-Did you participate in the Women's March on New Jersey?
-Want to know what you can do to continue our movement?
-Have ideas to share?
-Would you like to stay connected to the WMONJ community?
Please join the Women's March on New Jersey Facebook group: https://www.facebook.com/groups/1483338171698834/
An Open Letter to the Women’s March on New Jersey Participants: The Meyer Guide for Where to Start
The response to our event in Trenton has been overwhelming. The march inbox and my personal FB messenger is teeming with notes of gratitude, personal stories from the day, and, most frequently, the question, “What do we do next?” The stories and thank yous move me to tears. My cry-face has taken centerstage around here the last few days. And in almost every note, someone inevitably says, “I’m ready to go! What’s our next move?”
Honestly, I don’t know, but you can bet your keister I’m going to find out for all of us.
When the concept of having a Women’s March in NJ came to mind, I didn’t know how to go about that either. You all know that I’m not a politician or a member of any social or civil justice organization. Before the election, the only action I took was to rolling out of bed in the morning, hustling the kids off to preschool and kindergarten (which kinda takes a well-oiled machine to navigate the “No, I’m not getting dressed!” and “I don’t like it when you brush my hair!” resistance commentary), and scrubbing old sneakers I bought at garage sales and sold on Ebay to help support my family (that’s a tale for another time). But, I was smart enough to acknowledge what I didn’t know and find the resources to help me turn my idea into action.
If it ain’t broke, don’t fix it. That’s what I’ve been doing the last wek - thinking, planning, and reaching for answers. I'm a big believer that when you put good things out into the universe, good things find their way back in return. Without a doubt, connections will be forged, plans will be made, and those plans set into action. Things will fall into place, as long as I keep reaching and you do too.
More than ever, we need to come together - crossing over boundaries that divide and crushing labels that do the same. We all need to clasp hands, form a wall of resistance, and stand our ground. This is about policies that threaten our rights as human beings. From where I’m sitting, this is also about humanity and basic human decency being under attack.
I may be an ordinary woman, but, I will not allow our nation to become an incubator of hate and bigotry. I will not allow our children to grow up in a country that gives permission from its highest office to assault women, label people as ‘illegal’, mock the disabled, degrade the right to freedom of religion, or tell my daughters who they can or cannot marry. I will not allow the people around me to live in fear because their skin color, lifestyle, or ability makes them a target when they leave the house. This is not the America I want to live in and this is not the America I will raise my children in. Oh. Hell. No.
The questions has been asked since the march, Is this a moment in time or a movement? I choose the later. In fact, it’s almost not a choice. If we want our country to move forward, not backwards, we must continue to rise as often as necessary. But where do we start?
Start here. We need to ACT.
A - Administration (Local, State, and National)

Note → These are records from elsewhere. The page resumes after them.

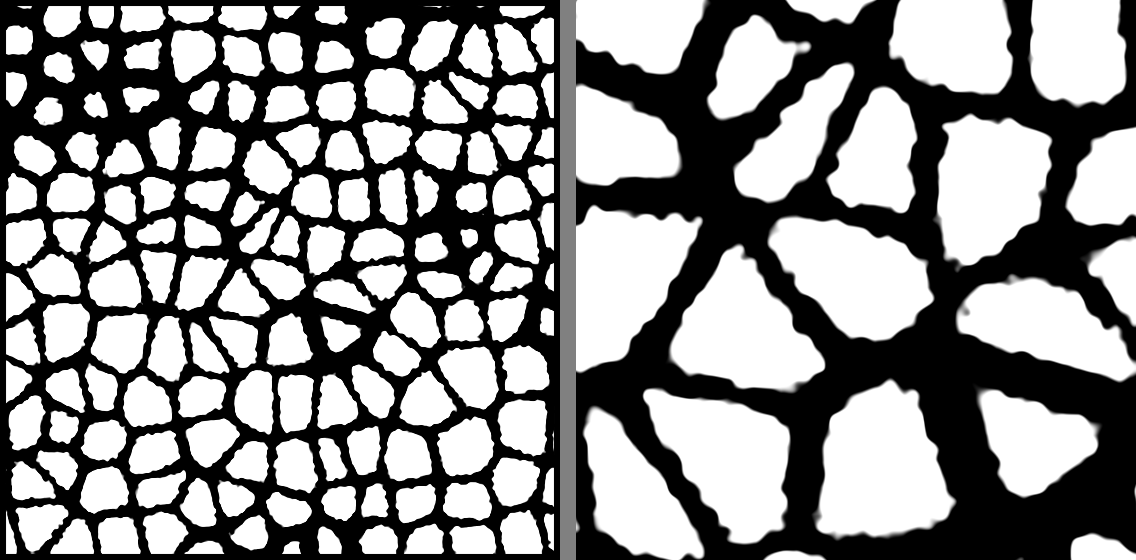
Left, the full canvas; right, a detail of the centre.
A three.js fragment shader for this pattern:

```glsl
// Irregular white rounded cells with ragged rims, parted by black walls in a black frame.
varying vec2 vUv;

const vec3 WALL_COLOR = vec3(0.0);
const vec3 CELL_COLOR = vec3(1.0);
const vec2 GRID = vec2(12.4, 11.4);    // cells across and up
const float JITTER = 0.78;             // seed scatter inside its grid square
const float DRIFT = 0.078;             // slow seed shift: crowded and open areas
const float DRIFT_FREQ = 4.0;
const float HALF_WALL = 0.0072;        // half width of the thinnest walls
const float EXTRA_WALL = 0.010;        // added in the thick-walled areas
const float WALL_FREQ = 5.0;
const float ROUNDING = 0.0058;         // softness of cell corners
const float RAGGED = 0.0062;           // depth of the fine rim teeth
const float RAGGED_FREQ = 125.0;
const float WOBBLE = 0.005;            // broader rim unevenness
const float WOBBLE_FREQ = 42.0;
const float FRAME = 0.0108;
const float EDGE_SOFT = 0.0011;

vec2 hash2(vec2 p) {
  vec3 q = fract(p.xyx * vec3(0.1031, 0.1030, 0.0973));
  q += dot(q, q.yzx + 33.33);
  return fract((q.xx + q.yz) * q.zy);
}

// Two independent channels of smooth value noise
vec2 noise2(vec2 p) {
  vec2 i = floor(p);
  vec2 f = fract(p);
  f = f * f * (3.0 - 2.0 * f);
  vec2 low = mix(hash2(i), hash2(i + vec2(1.0, 0.0)), f.x);
  vec2 high = mix(hash2(i + vec2(0.0, 1.0)), hash2(i + 1.0), f.x);
  return mix(low, high, f.y);
}

// Seed of a grid square, in canvas units
vec2 seedOf(vec2 id) {
  vec2 seed = (id + 0.5 + JITTER * (hash2(id + 17.0) - 0.5)) / GRID;
  return seed + DRIFT * (noise2(seed * DRIFT_FREQ + 51.0) - 0.5);
}

// Rounded distance from p to the border of its Voronoi cell
float cellDistance(vec2 p) {
  vec2 home = floor(p * GRID);
  vec2 nearestId = home;
  vec2 nearest = vec2(0.0);
  float best = 1e5;
  for (int y = -2; y <= 2; y++) {
    for (int x = -2; x <= 2; x++) {
      vec2 id = home + vec2(float(x), float(y));
      vec2 seed = seedOf(id);
      float d = dot(seed - p, seed - p);
      if (d < best) {
        best = d;
        nearest = seed;
        nearestId = id;
      }
    }
  }
  // Soft minimum over the bisectors to all neighbours
  float sum = 0.0;
  for (int y = -2; y <= 2; y++) {
    for (int x = -2; x <= 2; x++) {
      if (x == 0 && y == 0) continue;
      vec2 seed = seedOf(nearestId + vec2(float(x), float(y)));
      float d = dot(0.5 * (nearest + seed) - p, normalize(seed - nearest));
      sum += exp(-d / ROUNDING);
    }
  }
  return -ROUNDING * log(max(sum, 1e-20));
}

void main() {
  vec2 p = vUv;

  // Walls swell in a few broad areas
  float swell = smoothstep(0.5, 0.85, noise2(p * WALL_FREQ + 83.0).x);
  float inside = cellDistance(p) - HALF_WALL - EXTRA_WALL * swell;

  // Ragged rims
  inside += RAGGED * (noise2(p * RAGGED_FREQ).x - 0.5);
  inside += WOBBLE * (noise2(p * WOBBLE_FREQ + 7.0).y - 0.5);

  // Straight frame cuts the outer cells
  vec2 toSide = min(p, 1.0 - p);
  inside = min(inside, min(toSide.x, toSide.y) - FRAME);

  float white = smoothstep(-EDGE_SOFT, EDGE_SOFT, inside);
  gl_FragColor = vec4(mix(WALL_COLOR, CELL_COLOR, white), 1.0);
}
```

Do you know who your representatives are in the State House in Trenton and in Congress in Washington D.C.? If not, find out.
- Get their contact information. Write it all down and stick it on the fridge or make them contacts in your cell phone.
- Visit their websites. Read where they stand on issues. Dig online. Find out how they’ve voted on matters important to you. Where did they come from and where does it look like they’re going?
That’s the first step. These are the people who report to us. True power rests in our hands and it’s time we wield that power. Right now, we need to be vigilant. You know how kids always seem to see everything, even when you try to slip something past them? We gotta be those kids. Let’s stick our noses in their business. Their business IS our business. And when they make a move we don’t like, we need to call them on it. When they do, we need to support them. Fast and furiously. In large numbers. Inundating a legislator’s office with phone calls, emails, and letters works. We need to do it. Here’s some ideas on how to do that:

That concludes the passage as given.